“We believe the ability to leverage state dollars with private ones is a wise investment of the foundation’s current resources as well as for new donors to the project,” Wetzel said. “Repayment of foundation funds by the college is important, as it allows us to meet our obligations to donors who previously established endowments with the foundation.”
The finance plan also includes a new $5 per-credit-hour fee which will be assessed among students starting in the fall 2013 semester to cover the balance.
“Any time the board considers increasing student fees, we do so with great caution because we want the cost of attendance to be as affordable as possible for our students,” Westerhold emphasized.
The potential of student assistance for the building was first mentioned at a trustees meeting last April while discussing finance options.
“In the last week or so, we communicated our intentions to Student Senators, including newly elected 2012-13 officers, and we’ll present the full plan when Freshman Representatives are elected in September,” Prestwich said.
At least two other Wyoming community colleges—Central Wyoming College and Casper College—implement such a per-credit-hour fee for facilities.
In addition to students benefitting from the building they help fund through the new fee, the college pledges that future proceeds will be used to fund enhancements that will improve students’ experiences, according to Prestwich.
“Foremost is upgrading our wireless Internet delivery throughout the campus, including in the residence halls,” Prestwich explained. “We’ve talked to students who say Internet service and speed are more important to them than heat in the residence halls! We intend to provide both.”
Additional student-related projects the fee revenue may address are being considered.
Because proceeds from the new student fee must initially be devoted to help finance the new building’s construction, college administrators will use other funds during the life of the loan to address student-related projects until the loan’s debt is retired.
While initial plans called for the college to commit $1.5 million from its budget reserves, the amount was increased to $2 million to help make the financing package possible.
“That takes our budget reserves down a bit more than we had originally planned,” Westerhold said, “so we’ll need to be very cautious about expenditures over the next few years, especially considering the likelihood of significant budget cuts a year from now.”
State law dictates that Wyoming community colleges’ budget reserves may not exceed an amount equal to eight percent of their operating fund.
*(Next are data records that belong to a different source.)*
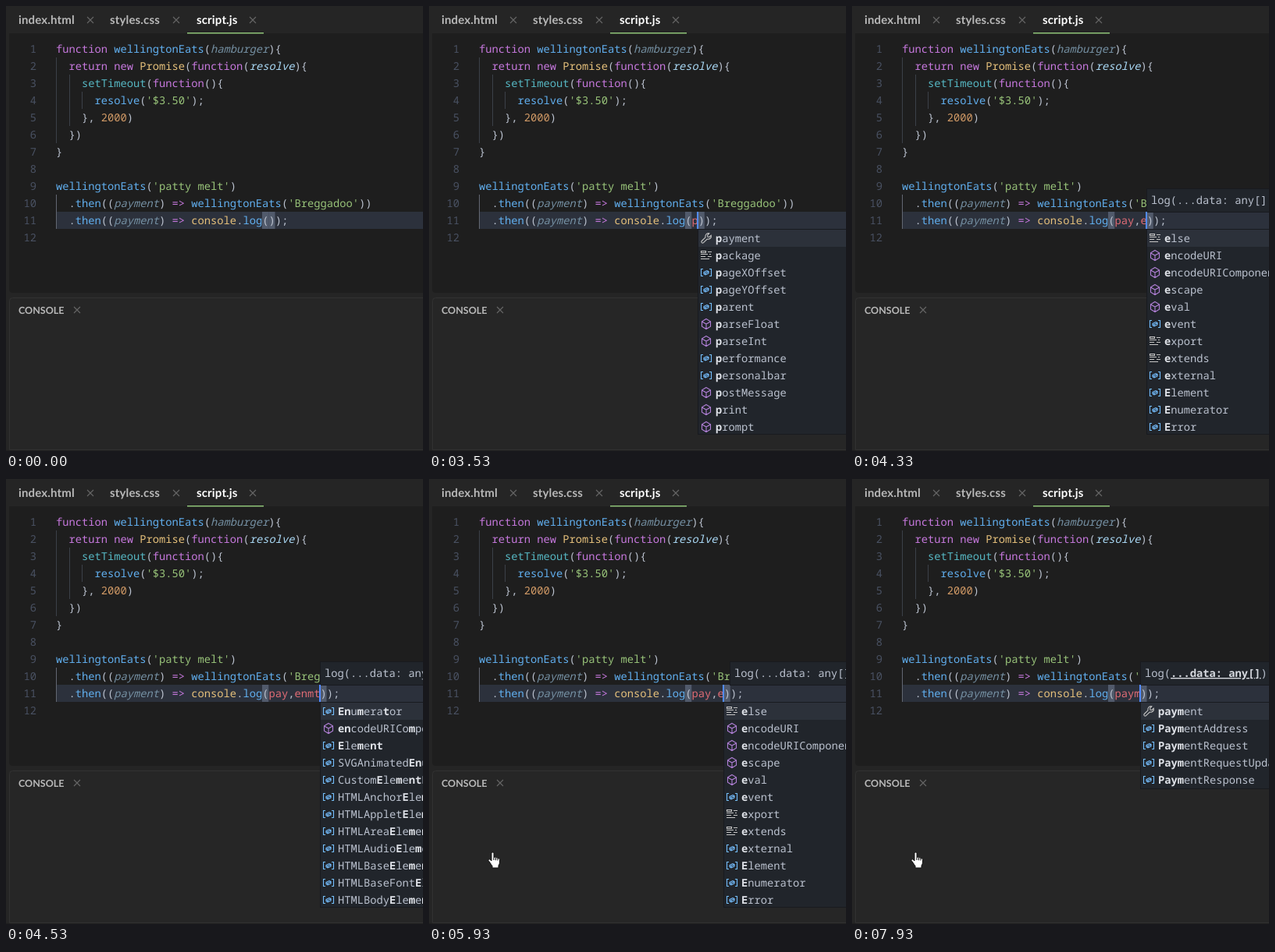
Recreate the animation shown at these times as an HTML page. Size 534 by 571 pixels, loop 8000 ms.

```html
<!DOCTYPE html>
<html lang="en">
<head>
<meta charset="utf-8">
<title>Editor</title>
<style>
html, body { margin: 0; width: 100%; height: 100%; overflow: hidden; background: #252525; }
svg { display: block; width: 534px; height: 571px; }
text { white-space: pre; text-rendering: geometricPrecision; }
.code { font: 13.75px "Noto Sans Mono", "DejaVu Sans Mono", monospace; fill: #bbc2cf; }
.ui { font: 700 15px Lato, "Open Sans", sans-serif; letter-spacing: .15px; fill: #b8b8b8; }
.num { fill: #495162; text-anchor: end; }
.k { fill: #c678dd; }
.f { fill: #61afef; }
.c { fill: #56b6c2; }
.y { fill: #e5c07b; }
.s { fill: #98c379; }
.n { fill: #d19a66; }
.r { fill: #e06c75; }
.p { fill: #a9d8f5; font-style: italic; }
.u { fill: #7590a3; font-style: italic; }
.b { fill: #dfe2e8; font-weight: 700; }
.a { fill: #d7dae0; font-weight: 700; text-decoration: underline; }
.line { fill: none; stroke-width: 1.1; }
</style>
</head>
<body>
<svg viewBox="0 0 534 571">
  <rect width="534" height="571" fill="#252525"/>
  <path d="M4 35H534V368H9Q4 368 4 363Z" fill="#1e1e1e"/>
  <path d="M540 374.5H8.500Q4.500 374.500 4.500 378.500V569.500H540" fill="#262626" stroke="#323232"/>
  <rect y="570" width="534" height="1" fill="#1f1f1f"/>
  <rect x="232" y="34" width="98" height="1.500" fill="#8fc379"/>
  <g class="ui">
    <text x="16" y="23">index.html</text>
    <text x="133" y="23">styles.css</text>
    <text x="244" y="23" style="fill:#fff">script.js</text>
    <text x="16" y="395" style="font-size:12.5px;letter-spacing:0">CONSOLE</text>
  </g>
  <g id="closers" class="line" stroke="#666"></g>
  <rect x="64" y="264" width="470" height="22" fill="#2c313c"/>
  <path class="line" d="M64.500 66V176M81.500 88V154M97.500 110V132" stroke="#3b4048" style="stroke-width:1"/>
  <path class="line" d="M64.500 242V286" stroke="#626772" style="stroke-width:1"/>
  <g id="code" class="code"></g>
  <g id="live" class="code"></g>
  <g id="hand" transform="translate(75 478)">
    <path d="M5 2.500Q5 1 6.500 1T8 2.500V7.500Q9.500 6.500 10.500 8Q12 7 13 8.600Q15.500 8 15.500 10.500V14Q15.500 16 14 18V21H6V18.500Q4.500 17 3.500 14.800L1 11.500Q.8 9.300 2.800 9.900L5 12Z" fill="#fff" stroke="#111"/>
    <path class="line" d="M8 7.500V11M10.500 8V11.300M13 8.600V11.600" stroke="#111"/>
  </g>
</svg>
<script>
const LOOP = 8000, CHAR = 8.25, LEFT = 64, ROW = 22, ARG_COL = 33;
const el = id => document.getElementById(id);
const mid = row => 55 + ROW * (row - 1);
const span = (cls, s) => `<tspan class="${cls}">${s}</tspan>`;
const paint = s => s.replace(/\{(\w)\|(.*?)\}/g, (_, cls, word) => span(cls, word));
const text = (x, y, body, cls = '') => `<text class="${cls}" x="${x}" y="${y + 5}">${body}</text>`;
const rect = (x, y, w, h, style) => `<rect x="${x}" y="${y}" width="${w}" height="${h}" ${style}/>`;

const source = [
  '{k|function} {f|wellingtonEats}({u|hamburger}){',
  '  {k|return} {k|new} {y|Promise}({k|function}({p|resolve}){',
  '    {c|setTimeout}({k|function}(){',
  "      {f|resolve}({s|'$3.50'});",
  '    }, {n|2000})',
  '  })',
  '}',
  '',
  "{f|wellingtonEats}({s|'patty melt'})",
  "  .{f|then}(({u|payment}) {k|=>} {f|wellingtonEats}({s|'Breggadoo'}))",
  '',
  ''
];
const lastLine = '  .{f|then}(({u|payment}) {k|=>} {y|console}.{f|log}(';

const icons = {
  wrench: ['#c5c5c5', 'M2.3 13.7a1.6 1.6 0 0 1 0-2.200L7 6.800C6.400 4.200 8 1.600 11 1.600l.8.2L9.600 4.200l.3 2 2 .3 2.400-2.200c.7 3-1.700 5.300-5.100 4.800l-4.700 4.600a1.6 1.6 0 0 1-2.200 0z'],
  word: ['#c5c5c5', 'M1.500 2.500H7.500V4.500H1.500ZM10 3.500H15M1 6.500H10M12 6.500H14M1 9.500H7M10 9.500H15M1 12.500H12'],
  cube: ['#b180d7', 'M8 1.500L13.500 4.700V11.200L8 14.500L2.500 11.200V4.700ZM2.500 4.900L8 8L13.500 4.900M8 8V14.500'],
  value: ['#75beff', 'M4 3.500H1.500V12.500H4M12 3.500H14.500V12.500H12M5 7.500L9 5.500L11 6.500V9L7 10.800L5 9.600ZM5 7.500L7 8.500L11 6.700M7 8.500V10.500']
};
const keywords = 'package else export extends enum'.split(' ');
const methods = 'parseFloat parseInt postMessage print prompt encodeURI encodeURIComponent escape eval'.split(' ');
const iconOf = w => icons[w === 'payment' ? 'wrench' : keywords.includes(w) ? 'word' : methods.includes(w) ? 'cube' : 'value'];

const pays = 'payment PaymentAddress PaymentRequest PaymentRequestUpdateEvent PaymentResponse';
const elements = 'Enumerator encodeURIComponent Element SVGAnimatedEnumeration CustomElementRegistry '
  + 'Anchor Applet Area Audio Base BaseFont Body'.replace(/\w+/g, 'HTML$&Element');
const words = {
  p: 'payment package pageXOffset pageYOffset parent parseFloat parseInt performance personalbar postMessage print prompt',
  pa: 'payment package pageXOffset pageYOffset parent parseFloat parseInt PageTransitionEvent PannerNode Path2D PaymentAddress PaymentRequest',
  pay: pays,
  paym: pays,
  e: 'else encodeURI encodeURIComponent escape eval event export extends external Element Enumerator Error',
  en: 'encodeURI encodeURIComponent Enumerator enum event extends external Element EventSource EventTarget ErrorEvent MessageEvent',
  enm: elements,
  enmt: elements
};

// time, typed argument, suggestion key, hint column (-1 hides it)
const steps = [
  [0, '', '', -1],
  [3470, 'p', '', -1],
  [3530, 'p', 'p', -1],
  [3800, 'pa', 'pa', -1],
  [3930, 'pay', 'pay', -1],
  [4130, 'pay,', '', -1],
  [4270, 'pay,e', '', -1],
  [4330, 'pay,e', 'e', 5],
  [4400, 'pay,en', 'en', 6],
  [4470, 'pay,enm', 'enm', 7],
  [4530, 'pay,enmt', 'enmt', 8],
  [5670, 'pay,enm', 'enm', 8],
  [5730, 'pay,enm', 'enm', 7],
  [5870, 'pay,en', 'en', 7],
  [5930, 'pay,e', 'e', 6],
  [6000, 'pay,', '', 5],
  [6070, 'pay,', '', 4],
  [6200, 'pay', '', 4],
  [6270, 'pay', '', 3],
  [7870, 'paym', '', 3],
  [7930, 'paym', 'paym', 4]
];
const caretFlips = [800, 1330, 1800, 2330, 2800, 3330, 3470, 5000, 5530, 6730, 7200, 7730, 7870];
const handFlips = [5270, 6000, 7870];
const isOn = (flips, t) => flips.filter(f => f <= t).length % 2 === 1;

// Positions of the key's letters in a word, or null when one is missing.
function find(word, key) {
  const low = word.toLowerCase();
  let at = low[0] === key[0] ? 0 : Math.max(0, word.indexOf('E'));
  const hits = [];
  for (const ch of key) {
    at = low.indexOf(ch, at);
    if (at < 0) return null;
    hits.push(at++);
  }
  return hits;
}

function highlight(word, key) {
  const swapped = key[0] + (key[2] || '') + (key[1] || '') + key.slice(3);
  const hits = find(word, key) || find(word, swapped) || [];
  return [...word].map((ch, i) => hits.includes(i) ? span('b', ch) : ch).join('');
}

function suggestions(x, key) {
  const list = words[key].split(' ');
  const height = Math.min(list.length * ROW, 262);
  let out = rect(x + .5, 286.5, 300, height + 1, 'fill="#21252b" stroke="#181a1f"')
    + rect(x + 1, 287, 300, ROW, 'fill="#2c313a"');
  list.forEach((word, i) => {
    const y = 298 + i * ROW, [color, d] = iconOf(word);
    out += `<path class="line" transform="translate(${x + 3} ${y - 8})" stroke="${color}" d="${d}"/>`
      + text(x + 23, y, highlight(word, key));
  });
  return out;
}

function hint(x, first) {
  const data = '...data: any[]';
  return rect(x + .5, 234.5, 300, 30, 'fill="#21252b" stroke="#181a1f"')
    + text(x + 6, 249, `log(${first ? span('a', data) : data}): void`);
}

function scene([, arg, key, hintCol], caret) {
  const start = LEFT + ARG_COL * CHAR, end = start + arg.length * CHAR;
  const match = 'fill="#515a6b"';
  const typed = arg.replace(/\w+/g, w => span('r', w));
  let out = rect(start - CHAR, 264, CHAR, ROW, match) + rect(end, 264, CHAR, ROW, match)
    + text(LEFT, mid(11), paint(lastLine) + typed + '));');
  if (hintCol >= 0) out += hint(Math.floor(start + hintCol * CHAR), !arg.includes(','));
  if (key) out += suggestions(Math.floor(end), key);
  if (caret) out += rect(Math.floor(end) - 1, 264, 2, ROW, 'fill="#528bff"');
  return out;
}

el('closers').innerHTML = [[108, 18], [218, 18], [316, 18], [91, 390]]
  .map(([x, y]) => `<path d="M${x - 4} ${y - 4}l8 8m0-8l-8 8"/>`).join('');
el('code').innerHTML = source
  .map((s, i) => text(39, mid(i + 1), i + 1, 'num') + text(LEFT, mid(i + 1), paint(s))).join('');

let shown = '';
function draw(now) {
  const t = now % LOOP;
  const index = steps.filter(s => s[0] <= t).length - 1;
  const caret = isOn(caretFlips, t);
  const id = index + '/' + caret;
  if (id !== shown) {
    el('live').innerHTML = scene(steps[index], caret);
    shown = id;
  }
  el('hand').style.display = isOn(handFlips, t) ? '' : 'none';
}

const begin = performance.now();
function tick() {
  draw(performance.now() - begin);
  requestAnimationFrame(tick);
}
tick();
</script>
</body>
</html>
```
The $2 million commitment will leave NWC’s reserves at approximately $1.3 million, or about six percent of its operating fund.
Building components, architect selection and construction schedule
The proposed 49,700 square-foot building will provide diverse classroom, laboratory, and faculty office space, including much-needed space for growing career-technical, transfer and workforce training programs.
Two high-tech classrooms with podcasting capabilities are planned in the building, plus a 75-student-capacity classroom. In addition, a 300-seat conference facility with dividable spaces will accommodate workforce training programs, conferences, meetings, community events and credit-bearing classes.
Because state funds are being provided for a portion of the building costs, the Construction Management division of the Wyoming Department of Administration and Information selected an architectural firm in consultation with the college, according to Kim Mills, NWC vice president for administrative services.
Twelve architectural firms answered the Construction Management division’s request for proposals to design the building, Mills said. Five firms were selected to make on-campus presentations in mid-July—CTA Architects Engineers of Billings, Mont.; Malone Belton Abel of Sheridan, Wyo.; MOA Architecture of Casper, Wyo.; Plan One Architects of Cody, Wyo.; and GSG Architecture of Casper, Wyo.
CTA Architects Engineers was selected by the Construction Management division for the project in late July.
A preliminary construction schedule calls for ground breaking next spring and completion in late summer 2014 for occupancy at the start of the fall semester.